As the elections took center stage in Ghana over the last several months, Amujae Leader Yawa Hansen-Quao has been working behind the scenes on two critical issues essential to a well-functioning democracy: strengthening the civil service and educating voters so they can hold government to account.
In her work as Executive Director of Emerging Public Leaders (EPL), Yawa works to strengthen EPL’s organizational development and expand its network of country-led programs. Through its Public Service Fellowship, EPL aims to build a stronger civil service from the bottom up, by recruiting promising young leaders to the civil service so that they can improve systems from within.
While many have been focused on the recent presidential election, Yawa noted that it is the civil service that carries much of the load to keep governments moving. By creating a merit-based pathway for talented future leaders to work in government, EPL is helping to strengthen the civil service and bolster development and economic growth.
Through her work, Yawa has also gained a strong understanding of the many layers of government in Ghana. As with many political systems, the relationships between different levels and branches of government in the country are complex. The result for many voters is confusion about how to hold representatives accountable for the issues that matter to them. In an election year—made more complicated by the COVID-19 pandemic—that’s a problem that is crucial to overcome in order to ensure that the electoral process is inclusive.
“Until recently, even I hadn’t fully understood the relationship between the local, district, and national assembly, and how it connects to the parliamentary system,” says Yawa, “so I knew there was an opportunity to make a difference when we were looking for ideas to sensitize women voters and help them to make their voices heard.”
At the inaugural Amujae Leadership Forum, Yawa was challenged by former Malawian President and Amujae Coach, Joyce Banda, to think about new ways to reconnect with and serve her community.
In the lead up to the elections that took place in Ghana in December, Yawa saw an opportunity to help first-time voters in her community, and young women voters in particular, understand the electoral process and make decisions based on policies and actions, rather than simply on which politician had visited their town or village most recently. In her spare time, she fulfils a duty and calling to help amplify women’s voices, and pay forward the sisterhood she has found through the Amujae Initiative:
“We wanted to demystify and simplify the process, and also combat what I think is a really deep apathy among young people—there is a sense of demoralization about government, and whether it even matters at all. However, there is also a generation of women who are discerning, and want to understand who to hold accountable without being told who to vote for.”

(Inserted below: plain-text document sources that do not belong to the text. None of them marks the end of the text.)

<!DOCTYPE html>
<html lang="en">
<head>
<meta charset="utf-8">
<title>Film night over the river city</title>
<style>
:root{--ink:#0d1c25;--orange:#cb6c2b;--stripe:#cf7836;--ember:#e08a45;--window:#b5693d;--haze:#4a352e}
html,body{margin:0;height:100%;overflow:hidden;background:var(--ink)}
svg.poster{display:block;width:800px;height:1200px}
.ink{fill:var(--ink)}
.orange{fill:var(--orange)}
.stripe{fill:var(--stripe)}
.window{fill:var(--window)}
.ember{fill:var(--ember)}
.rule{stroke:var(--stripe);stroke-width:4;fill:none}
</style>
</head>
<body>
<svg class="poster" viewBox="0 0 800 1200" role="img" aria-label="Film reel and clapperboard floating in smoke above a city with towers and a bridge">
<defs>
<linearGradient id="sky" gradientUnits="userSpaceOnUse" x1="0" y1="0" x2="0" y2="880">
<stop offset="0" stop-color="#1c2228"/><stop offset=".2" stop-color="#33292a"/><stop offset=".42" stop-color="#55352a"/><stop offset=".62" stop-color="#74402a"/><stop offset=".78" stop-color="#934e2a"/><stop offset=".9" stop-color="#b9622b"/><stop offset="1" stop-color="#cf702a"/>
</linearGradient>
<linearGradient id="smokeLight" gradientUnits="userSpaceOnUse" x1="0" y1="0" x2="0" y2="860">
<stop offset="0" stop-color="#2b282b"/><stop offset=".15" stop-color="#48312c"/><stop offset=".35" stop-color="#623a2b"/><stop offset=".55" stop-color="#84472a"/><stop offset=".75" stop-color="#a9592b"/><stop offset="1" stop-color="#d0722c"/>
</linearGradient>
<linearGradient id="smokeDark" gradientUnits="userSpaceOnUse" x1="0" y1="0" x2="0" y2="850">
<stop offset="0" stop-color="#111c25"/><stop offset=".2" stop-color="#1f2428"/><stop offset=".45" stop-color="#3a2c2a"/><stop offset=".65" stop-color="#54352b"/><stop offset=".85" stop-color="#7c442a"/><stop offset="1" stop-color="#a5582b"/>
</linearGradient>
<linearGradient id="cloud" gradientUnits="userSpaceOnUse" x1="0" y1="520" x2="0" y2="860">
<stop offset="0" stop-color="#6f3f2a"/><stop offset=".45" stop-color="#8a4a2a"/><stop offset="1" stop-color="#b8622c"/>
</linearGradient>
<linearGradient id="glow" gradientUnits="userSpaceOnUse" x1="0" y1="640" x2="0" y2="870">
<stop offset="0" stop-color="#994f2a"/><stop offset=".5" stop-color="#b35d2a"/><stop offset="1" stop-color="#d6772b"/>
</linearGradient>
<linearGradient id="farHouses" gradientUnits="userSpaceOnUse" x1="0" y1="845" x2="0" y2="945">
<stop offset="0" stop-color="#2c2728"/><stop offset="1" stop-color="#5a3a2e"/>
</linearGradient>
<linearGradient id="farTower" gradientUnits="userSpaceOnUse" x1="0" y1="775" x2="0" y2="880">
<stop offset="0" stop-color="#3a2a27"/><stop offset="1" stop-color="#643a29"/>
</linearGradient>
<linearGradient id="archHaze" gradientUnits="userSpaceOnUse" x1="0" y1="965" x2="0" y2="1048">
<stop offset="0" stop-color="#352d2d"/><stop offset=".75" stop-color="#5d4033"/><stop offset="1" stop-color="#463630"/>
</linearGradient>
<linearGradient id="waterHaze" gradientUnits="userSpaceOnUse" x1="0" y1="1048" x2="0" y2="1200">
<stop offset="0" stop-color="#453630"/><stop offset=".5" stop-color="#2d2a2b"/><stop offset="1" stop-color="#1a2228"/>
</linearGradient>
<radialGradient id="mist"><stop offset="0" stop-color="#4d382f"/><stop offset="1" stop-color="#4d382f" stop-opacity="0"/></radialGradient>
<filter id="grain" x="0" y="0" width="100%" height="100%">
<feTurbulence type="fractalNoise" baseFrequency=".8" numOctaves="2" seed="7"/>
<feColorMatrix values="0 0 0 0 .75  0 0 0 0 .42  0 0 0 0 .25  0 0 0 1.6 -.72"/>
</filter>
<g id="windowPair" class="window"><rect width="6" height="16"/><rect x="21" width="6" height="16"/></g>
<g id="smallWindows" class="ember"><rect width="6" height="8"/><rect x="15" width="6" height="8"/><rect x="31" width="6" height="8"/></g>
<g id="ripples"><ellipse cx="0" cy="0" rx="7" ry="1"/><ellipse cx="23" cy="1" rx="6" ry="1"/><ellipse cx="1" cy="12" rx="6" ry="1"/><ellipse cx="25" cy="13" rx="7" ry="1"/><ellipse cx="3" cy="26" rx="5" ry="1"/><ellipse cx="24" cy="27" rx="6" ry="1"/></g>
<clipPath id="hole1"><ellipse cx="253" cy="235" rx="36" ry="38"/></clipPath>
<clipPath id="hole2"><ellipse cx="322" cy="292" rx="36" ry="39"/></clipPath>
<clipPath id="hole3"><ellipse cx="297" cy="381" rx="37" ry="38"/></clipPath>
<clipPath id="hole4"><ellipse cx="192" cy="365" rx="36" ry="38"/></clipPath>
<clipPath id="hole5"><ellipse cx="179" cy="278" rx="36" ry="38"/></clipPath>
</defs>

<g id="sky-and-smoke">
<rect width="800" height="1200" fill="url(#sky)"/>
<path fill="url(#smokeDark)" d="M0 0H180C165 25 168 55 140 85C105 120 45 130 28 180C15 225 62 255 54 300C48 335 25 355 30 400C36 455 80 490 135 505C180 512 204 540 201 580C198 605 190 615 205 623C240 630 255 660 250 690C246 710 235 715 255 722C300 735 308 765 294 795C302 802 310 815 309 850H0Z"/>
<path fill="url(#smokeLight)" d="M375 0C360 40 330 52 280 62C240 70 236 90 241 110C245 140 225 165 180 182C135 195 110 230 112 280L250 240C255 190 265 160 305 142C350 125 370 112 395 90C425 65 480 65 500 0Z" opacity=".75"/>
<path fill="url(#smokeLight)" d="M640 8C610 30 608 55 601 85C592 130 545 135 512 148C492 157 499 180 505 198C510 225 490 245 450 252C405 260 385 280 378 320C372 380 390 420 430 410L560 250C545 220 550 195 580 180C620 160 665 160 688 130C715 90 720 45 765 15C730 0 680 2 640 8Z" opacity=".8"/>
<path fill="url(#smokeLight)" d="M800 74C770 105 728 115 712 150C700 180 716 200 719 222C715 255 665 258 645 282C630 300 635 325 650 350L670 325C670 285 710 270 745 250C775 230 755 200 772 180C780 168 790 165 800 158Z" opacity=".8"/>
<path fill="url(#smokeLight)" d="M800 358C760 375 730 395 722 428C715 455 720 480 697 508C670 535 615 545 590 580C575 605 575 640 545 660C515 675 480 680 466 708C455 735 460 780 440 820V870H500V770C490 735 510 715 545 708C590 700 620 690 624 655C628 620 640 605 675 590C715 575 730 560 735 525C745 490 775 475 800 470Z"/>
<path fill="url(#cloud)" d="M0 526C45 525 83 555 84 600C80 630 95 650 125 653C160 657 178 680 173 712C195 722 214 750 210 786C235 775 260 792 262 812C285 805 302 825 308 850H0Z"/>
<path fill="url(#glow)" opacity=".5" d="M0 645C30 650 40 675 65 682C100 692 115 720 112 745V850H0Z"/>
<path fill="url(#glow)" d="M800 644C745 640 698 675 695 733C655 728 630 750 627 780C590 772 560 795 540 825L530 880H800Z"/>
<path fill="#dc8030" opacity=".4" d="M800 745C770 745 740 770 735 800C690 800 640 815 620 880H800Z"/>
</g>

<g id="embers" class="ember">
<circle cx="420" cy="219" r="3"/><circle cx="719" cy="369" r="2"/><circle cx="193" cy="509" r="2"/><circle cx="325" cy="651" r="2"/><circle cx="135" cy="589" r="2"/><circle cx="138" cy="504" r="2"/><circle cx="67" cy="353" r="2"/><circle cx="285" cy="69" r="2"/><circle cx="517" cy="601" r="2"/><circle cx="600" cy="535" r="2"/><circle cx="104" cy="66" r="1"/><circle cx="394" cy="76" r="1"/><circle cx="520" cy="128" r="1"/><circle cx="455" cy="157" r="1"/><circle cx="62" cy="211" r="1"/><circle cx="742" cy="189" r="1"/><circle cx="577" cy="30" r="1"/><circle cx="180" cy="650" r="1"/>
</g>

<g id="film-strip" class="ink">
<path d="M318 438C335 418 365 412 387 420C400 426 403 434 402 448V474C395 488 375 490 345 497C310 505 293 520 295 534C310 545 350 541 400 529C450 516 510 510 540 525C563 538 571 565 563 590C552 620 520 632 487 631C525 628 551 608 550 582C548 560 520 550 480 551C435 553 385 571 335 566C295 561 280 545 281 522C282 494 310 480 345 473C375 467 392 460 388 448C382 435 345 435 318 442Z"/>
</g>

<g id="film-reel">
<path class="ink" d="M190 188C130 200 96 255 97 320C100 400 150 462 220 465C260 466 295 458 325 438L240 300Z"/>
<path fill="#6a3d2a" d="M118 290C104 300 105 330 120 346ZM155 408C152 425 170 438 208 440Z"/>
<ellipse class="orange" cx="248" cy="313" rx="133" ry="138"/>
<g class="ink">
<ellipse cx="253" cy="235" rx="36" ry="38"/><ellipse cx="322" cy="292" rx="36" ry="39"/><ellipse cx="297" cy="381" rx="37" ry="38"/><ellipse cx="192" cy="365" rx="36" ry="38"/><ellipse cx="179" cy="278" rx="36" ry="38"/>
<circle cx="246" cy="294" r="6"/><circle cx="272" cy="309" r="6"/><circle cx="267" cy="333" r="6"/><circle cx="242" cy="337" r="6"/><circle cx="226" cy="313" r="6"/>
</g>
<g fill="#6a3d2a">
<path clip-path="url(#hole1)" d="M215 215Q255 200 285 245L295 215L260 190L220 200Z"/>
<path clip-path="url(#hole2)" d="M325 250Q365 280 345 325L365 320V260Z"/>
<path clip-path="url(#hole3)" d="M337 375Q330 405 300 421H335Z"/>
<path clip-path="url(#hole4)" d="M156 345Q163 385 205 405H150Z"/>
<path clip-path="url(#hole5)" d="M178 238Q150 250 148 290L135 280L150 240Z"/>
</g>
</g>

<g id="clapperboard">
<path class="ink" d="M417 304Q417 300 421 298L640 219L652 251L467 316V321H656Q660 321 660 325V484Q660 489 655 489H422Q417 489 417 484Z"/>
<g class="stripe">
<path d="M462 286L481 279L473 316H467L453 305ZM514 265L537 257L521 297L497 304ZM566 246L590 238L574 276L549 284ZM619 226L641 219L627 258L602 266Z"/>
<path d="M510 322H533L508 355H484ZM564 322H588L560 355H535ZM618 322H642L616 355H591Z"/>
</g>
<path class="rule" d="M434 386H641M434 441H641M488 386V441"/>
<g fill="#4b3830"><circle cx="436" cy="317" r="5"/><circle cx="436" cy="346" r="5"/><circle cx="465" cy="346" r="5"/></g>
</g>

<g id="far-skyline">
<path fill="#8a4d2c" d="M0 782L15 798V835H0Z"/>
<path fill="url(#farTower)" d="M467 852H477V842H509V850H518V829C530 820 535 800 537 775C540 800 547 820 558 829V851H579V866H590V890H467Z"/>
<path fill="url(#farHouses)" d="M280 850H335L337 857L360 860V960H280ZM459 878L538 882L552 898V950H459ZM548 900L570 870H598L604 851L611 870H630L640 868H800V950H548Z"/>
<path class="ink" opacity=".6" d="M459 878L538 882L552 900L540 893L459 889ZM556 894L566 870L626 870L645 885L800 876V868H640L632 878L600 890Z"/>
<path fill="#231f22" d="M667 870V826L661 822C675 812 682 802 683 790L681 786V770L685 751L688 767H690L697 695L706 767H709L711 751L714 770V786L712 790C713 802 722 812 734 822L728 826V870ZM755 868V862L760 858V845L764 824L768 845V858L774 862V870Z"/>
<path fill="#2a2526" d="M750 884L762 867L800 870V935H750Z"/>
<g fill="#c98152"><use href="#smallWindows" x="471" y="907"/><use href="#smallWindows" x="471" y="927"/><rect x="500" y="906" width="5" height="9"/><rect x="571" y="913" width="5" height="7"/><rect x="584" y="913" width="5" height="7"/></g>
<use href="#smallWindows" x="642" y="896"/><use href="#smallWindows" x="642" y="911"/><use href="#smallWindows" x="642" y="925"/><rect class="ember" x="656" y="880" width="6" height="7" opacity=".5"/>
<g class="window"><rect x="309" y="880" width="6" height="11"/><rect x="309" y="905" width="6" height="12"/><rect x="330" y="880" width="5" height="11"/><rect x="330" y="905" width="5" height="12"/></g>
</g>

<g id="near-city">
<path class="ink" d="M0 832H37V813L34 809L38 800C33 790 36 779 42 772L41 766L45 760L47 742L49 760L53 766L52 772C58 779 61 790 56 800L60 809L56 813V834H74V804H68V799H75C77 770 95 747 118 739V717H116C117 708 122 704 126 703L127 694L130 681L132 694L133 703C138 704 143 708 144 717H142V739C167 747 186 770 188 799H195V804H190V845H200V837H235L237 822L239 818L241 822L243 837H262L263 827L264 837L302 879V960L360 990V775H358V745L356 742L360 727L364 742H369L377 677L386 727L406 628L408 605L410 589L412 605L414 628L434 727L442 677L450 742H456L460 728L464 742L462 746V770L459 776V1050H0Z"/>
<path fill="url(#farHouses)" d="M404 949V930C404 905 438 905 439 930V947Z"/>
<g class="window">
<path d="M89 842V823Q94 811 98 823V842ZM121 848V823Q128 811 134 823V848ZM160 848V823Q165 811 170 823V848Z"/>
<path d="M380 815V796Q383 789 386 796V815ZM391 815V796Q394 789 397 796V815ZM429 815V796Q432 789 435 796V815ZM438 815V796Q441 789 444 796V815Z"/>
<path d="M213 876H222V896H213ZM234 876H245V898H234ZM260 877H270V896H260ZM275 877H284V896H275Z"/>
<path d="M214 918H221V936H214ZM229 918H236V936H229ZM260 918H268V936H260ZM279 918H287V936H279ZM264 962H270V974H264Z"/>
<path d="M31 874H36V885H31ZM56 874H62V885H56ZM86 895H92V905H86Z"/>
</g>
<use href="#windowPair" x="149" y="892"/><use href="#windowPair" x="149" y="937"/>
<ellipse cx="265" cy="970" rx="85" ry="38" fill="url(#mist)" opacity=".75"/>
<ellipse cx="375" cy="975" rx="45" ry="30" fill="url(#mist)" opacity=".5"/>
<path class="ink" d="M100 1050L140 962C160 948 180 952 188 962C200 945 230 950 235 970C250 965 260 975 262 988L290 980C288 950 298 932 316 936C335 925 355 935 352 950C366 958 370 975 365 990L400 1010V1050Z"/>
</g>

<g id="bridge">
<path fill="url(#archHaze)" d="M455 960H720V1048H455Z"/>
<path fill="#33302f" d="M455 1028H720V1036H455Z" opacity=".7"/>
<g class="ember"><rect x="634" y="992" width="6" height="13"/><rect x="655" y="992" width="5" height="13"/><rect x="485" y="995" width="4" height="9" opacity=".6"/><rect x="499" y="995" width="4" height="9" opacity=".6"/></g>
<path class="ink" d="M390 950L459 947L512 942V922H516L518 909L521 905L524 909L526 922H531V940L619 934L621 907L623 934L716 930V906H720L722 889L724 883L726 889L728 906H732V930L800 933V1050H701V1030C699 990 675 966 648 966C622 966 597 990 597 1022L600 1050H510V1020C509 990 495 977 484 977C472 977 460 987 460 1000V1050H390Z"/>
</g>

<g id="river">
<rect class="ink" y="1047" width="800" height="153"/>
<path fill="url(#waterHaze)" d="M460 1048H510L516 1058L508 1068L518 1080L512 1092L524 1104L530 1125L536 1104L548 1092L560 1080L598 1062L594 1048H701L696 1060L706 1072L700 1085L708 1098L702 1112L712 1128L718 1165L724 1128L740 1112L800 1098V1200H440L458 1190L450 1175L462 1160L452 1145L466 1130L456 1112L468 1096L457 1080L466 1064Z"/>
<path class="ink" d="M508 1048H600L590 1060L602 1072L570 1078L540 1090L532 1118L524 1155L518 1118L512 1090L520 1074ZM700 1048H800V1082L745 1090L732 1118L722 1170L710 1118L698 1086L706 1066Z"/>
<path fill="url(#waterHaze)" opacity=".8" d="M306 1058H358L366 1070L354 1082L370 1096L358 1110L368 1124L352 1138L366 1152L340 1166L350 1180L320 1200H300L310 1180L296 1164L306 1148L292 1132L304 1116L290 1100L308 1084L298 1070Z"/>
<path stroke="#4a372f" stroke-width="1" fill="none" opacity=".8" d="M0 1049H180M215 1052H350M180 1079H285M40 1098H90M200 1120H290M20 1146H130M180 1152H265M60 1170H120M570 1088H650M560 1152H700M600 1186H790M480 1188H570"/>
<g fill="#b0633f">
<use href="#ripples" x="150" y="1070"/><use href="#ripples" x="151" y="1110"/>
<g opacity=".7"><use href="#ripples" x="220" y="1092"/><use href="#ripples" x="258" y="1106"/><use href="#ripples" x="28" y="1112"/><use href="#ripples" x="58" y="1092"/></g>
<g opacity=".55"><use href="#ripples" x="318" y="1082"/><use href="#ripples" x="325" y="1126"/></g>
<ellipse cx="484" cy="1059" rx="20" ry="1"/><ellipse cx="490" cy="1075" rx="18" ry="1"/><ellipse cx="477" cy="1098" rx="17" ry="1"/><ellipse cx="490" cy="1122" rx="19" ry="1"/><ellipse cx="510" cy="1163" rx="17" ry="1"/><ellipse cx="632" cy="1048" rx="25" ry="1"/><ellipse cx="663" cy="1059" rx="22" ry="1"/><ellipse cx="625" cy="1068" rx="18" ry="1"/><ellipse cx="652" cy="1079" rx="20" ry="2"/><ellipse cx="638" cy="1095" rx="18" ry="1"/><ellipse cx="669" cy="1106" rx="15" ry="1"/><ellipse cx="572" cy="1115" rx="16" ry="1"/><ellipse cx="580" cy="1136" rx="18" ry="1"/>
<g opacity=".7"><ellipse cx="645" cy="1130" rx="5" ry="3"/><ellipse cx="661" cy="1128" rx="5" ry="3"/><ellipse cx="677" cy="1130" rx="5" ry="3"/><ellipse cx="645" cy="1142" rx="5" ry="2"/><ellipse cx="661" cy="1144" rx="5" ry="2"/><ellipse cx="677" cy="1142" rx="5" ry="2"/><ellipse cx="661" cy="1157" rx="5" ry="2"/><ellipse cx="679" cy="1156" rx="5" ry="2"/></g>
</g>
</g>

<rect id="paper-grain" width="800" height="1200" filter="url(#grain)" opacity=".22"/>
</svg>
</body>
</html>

To enable this education process, Yawa and her team of fellow volunteers have delivered three information sessions to date—two virtual sessions and one in-person meeting—giving young women the chance to learn more about the electoral systems in Ghana. Feedback from participants so far has been overwhelmingly positive as they begin to understand how they as the electorate have power over the people they vote for.
“We want to teach them how to hold people accountable and channel their grievances. With issues of violence against women and sexual assaults in schools high on their agendas, as well as concerns about healthcare and infrastructure, it’s important that voters know what the obligations of their representatives are to help them. Otherwise when issues go unresolved, they can crush a person’s soul.”

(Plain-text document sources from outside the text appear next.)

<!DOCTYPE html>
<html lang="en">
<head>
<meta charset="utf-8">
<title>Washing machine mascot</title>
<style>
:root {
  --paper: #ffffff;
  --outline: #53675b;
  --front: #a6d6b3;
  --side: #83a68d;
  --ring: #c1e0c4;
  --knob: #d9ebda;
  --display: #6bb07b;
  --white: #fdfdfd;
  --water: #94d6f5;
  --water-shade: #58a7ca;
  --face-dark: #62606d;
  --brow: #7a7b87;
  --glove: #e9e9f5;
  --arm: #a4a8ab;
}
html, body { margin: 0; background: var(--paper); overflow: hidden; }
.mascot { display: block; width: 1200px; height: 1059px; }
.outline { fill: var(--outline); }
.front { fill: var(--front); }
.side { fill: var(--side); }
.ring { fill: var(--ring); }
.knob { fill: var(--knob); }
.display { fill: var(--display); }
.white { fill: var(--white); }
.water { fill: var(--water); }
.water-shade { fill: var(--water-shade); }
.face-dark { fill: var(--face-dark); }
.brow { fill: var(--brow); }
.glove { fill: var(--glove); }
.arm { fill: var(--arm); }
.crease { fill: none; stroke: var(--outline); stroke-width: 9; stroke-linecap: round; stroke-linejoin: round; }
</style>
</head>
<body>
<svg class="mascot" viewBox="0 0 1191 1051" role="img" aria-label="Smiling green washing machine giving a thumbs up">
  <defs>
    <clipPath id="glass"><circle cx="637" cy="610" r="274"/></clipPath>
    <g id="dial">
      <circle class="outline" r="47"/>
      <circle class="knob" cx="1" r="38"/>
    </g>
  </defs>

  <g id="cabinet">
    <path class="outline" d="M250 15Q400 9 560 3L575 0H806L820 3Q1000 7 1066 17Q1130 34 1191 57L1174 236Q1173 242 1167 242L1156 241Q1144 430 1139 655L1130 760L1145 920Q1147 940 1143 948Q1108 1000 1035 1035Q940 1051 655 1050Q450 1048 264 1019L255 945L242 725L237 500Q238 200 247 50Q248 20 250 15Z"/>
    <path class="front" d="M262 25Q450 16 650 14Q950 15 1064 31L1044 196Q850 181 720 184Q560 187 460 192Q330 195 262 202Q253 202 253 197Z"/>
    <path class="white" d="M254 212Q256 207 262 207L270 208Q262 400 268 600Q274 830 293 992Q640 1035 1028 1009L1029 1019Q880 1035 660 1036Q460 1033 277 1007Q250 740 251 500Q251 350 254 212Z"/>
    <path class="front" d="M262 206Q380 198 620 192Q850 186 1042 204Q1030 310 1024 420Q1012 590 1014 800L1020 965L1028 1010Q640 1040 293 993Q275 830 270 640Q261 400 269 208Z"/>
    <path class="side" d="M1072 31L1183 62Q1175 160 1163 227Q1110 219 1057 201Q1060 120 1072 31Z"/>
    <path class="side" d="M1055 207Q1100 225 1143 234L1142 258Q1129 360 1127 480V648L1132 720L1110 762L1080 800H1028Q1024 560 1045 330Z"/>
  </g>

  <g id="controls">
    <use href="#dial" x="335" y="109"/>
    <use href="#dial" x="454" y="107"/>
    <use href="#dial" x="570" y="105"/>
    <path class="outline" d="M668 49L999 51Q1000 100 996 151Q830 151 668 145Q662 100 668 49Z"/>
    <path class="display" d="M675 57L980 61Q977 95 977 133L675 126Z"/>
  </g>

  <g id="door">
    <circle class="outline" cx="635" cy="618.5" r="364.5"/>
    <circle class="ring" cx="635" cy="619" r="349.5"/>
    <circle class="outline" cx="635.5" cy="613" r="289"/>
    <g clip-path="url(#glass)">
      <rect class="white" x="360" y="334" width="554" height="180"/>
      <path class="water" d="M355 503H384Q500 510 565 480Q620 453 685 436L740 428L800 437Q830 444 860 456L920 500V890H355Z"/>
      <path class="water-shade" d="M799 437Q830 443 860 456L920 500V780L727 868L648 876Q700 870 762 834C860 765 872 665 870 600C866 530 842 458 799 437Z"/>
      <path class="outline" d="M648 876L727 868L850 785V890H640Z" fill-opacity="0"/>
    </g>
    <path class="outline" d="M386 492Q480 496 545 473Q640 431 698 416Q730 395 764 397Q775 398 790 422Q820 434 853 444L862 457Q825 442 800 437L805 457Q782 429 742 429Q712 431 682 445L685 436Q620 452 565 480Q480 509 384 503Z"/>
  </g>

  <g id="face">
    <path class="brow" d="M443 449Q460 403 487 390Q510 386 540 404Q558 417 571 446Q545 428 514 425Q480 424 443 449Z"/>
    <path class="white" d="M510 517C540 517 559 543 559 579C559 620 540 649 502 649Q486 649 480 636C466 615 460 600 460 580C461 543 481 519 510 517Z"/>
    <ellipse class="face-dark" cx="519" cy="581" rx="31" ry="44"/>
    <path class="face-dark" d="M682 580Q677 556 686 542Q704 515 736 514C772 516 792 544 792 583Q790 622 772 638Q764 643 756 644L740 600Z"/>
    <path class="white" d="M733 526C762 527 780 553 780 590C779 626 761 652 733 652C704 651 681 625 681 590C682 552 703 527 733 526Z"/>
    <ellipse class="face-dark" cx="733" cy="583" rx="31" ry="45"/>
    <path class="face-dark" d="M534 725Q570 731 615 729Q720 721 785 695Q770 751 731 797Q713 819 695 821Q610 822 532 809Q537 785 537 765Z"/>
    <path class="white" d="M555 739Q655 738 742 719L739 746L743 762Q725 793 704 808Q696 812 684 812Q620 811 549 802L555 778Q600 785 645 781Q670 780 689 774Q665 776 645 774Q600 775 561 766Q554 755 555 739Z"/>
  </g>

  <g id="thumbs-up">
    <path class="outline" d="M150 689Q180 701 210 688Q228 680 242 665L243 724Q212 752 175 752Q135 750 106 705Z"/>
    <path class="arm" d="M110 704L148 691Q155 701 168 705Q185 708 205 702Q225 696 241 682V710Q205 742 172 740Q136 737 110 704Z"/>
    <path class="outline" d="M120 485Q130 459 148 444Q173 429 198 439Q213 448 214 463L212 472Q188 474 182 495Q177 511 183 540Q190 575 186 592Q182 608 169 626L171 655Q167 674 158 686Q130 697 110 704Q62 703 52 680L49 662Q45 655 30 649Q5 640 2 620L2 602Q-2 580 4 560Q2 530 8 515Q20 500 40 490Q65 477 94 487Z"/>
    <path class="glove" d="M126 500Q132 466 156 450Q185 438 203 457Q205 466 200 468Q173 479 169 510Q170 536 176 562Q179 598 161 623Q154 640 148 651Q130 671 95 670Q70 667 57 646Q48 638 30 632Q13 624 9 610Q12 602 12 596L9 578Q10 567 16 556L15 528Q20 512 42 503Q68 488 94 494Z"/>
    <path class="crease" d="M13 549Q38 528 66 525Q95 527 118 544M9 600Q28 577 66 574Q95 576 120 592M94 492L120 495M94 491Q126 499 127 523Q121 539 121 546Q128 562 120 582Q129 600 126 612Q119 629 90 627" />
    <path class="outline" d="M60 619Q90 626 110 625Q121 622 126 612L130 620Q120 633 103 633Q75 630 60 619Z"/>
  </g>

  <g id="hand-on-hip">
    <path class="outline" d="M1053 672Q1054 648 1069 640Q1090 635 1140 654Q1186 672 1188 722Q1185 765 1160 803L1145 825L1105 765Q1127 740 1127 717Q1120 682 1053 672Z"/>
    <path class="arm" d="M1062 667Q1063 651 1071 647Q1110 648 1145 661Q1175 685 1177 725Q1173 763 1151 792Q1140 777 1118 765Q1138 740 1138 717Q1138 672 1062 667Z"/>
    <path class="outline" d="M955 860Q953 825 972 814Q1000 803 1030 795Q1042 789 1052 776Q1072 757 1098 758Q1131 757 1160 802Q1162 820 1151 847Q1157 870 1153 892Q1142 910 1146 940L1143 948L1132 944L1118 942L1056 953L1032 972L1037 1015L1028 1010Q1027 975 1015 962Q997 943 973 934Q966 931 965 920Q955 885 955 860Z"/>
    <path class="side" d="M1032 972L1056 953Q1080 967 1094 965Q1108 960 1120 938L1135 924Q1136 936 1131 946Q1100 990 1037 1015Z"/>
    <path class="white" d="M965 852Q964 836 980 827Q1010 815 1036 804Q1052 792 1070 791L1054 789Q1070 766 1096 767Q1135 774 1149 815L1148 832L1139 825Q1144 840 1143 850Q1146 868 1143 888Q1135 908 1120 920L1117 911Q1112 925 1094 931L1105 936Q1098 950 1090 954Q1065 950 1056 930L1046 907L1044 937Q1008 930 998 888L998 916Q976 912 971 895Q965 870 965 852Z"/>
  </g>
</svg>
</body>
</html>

Ahead of the recent general elections in Ghana and senatorial elections in Liberia, EPL also hosted a webinar, “What’s at Stake?: A Virtual Conversation on Upcoming Ghana & Liberia Elections.” During the event, panellists discussed the importance of engaging young people in politics and the role civil servants play in protecting the electoral process and delivering government services. The discussion was moderated by Yawa, and the panel included Assistant Budget Analyst at the Ministry of Finance of the Republic of Ghana and EPL Fellow, Esther Spio, Hh K. Zaizay, Executive Director of the President’s Young Professionals Program (PYPP), and Elizabeth Horace Kwemi, Technical Assistant to the Deputy Minister for Health Services at the Ministry of Health in Liberia and PYPP Alumnus.
The voter-education program has been delivered against the backdrop of the COVID-19 pandemic—when the need to hold leaders accountable has become even more important as people face concerns about their livelihoods and health. While speaking to people and distributing face masks in her community, Yawa has been able to understand their concerns and the roots of their apathy:
“There is a sense that, come January when the elections are over, things will go back to the way they were before: business as usual.”
Yawa has also been using a book she wrote several years ago to help women understand the power that they can hold when they make their voices heard. It is a retelling of a bible story in which five sisters appeal to Moses for their right to their father’s inheritance after he passes away:
“Among too many people there is a sense that you need to let things go and you shouldn’t fight the power. But this story is a powerful reference point that there is nothing ungodly about holding a leader to account.”
Yawa recognizes that now is an important moment for Ghanaians. “By using my own voice in an influential way, I am able to help other women understand how they can use theirs.”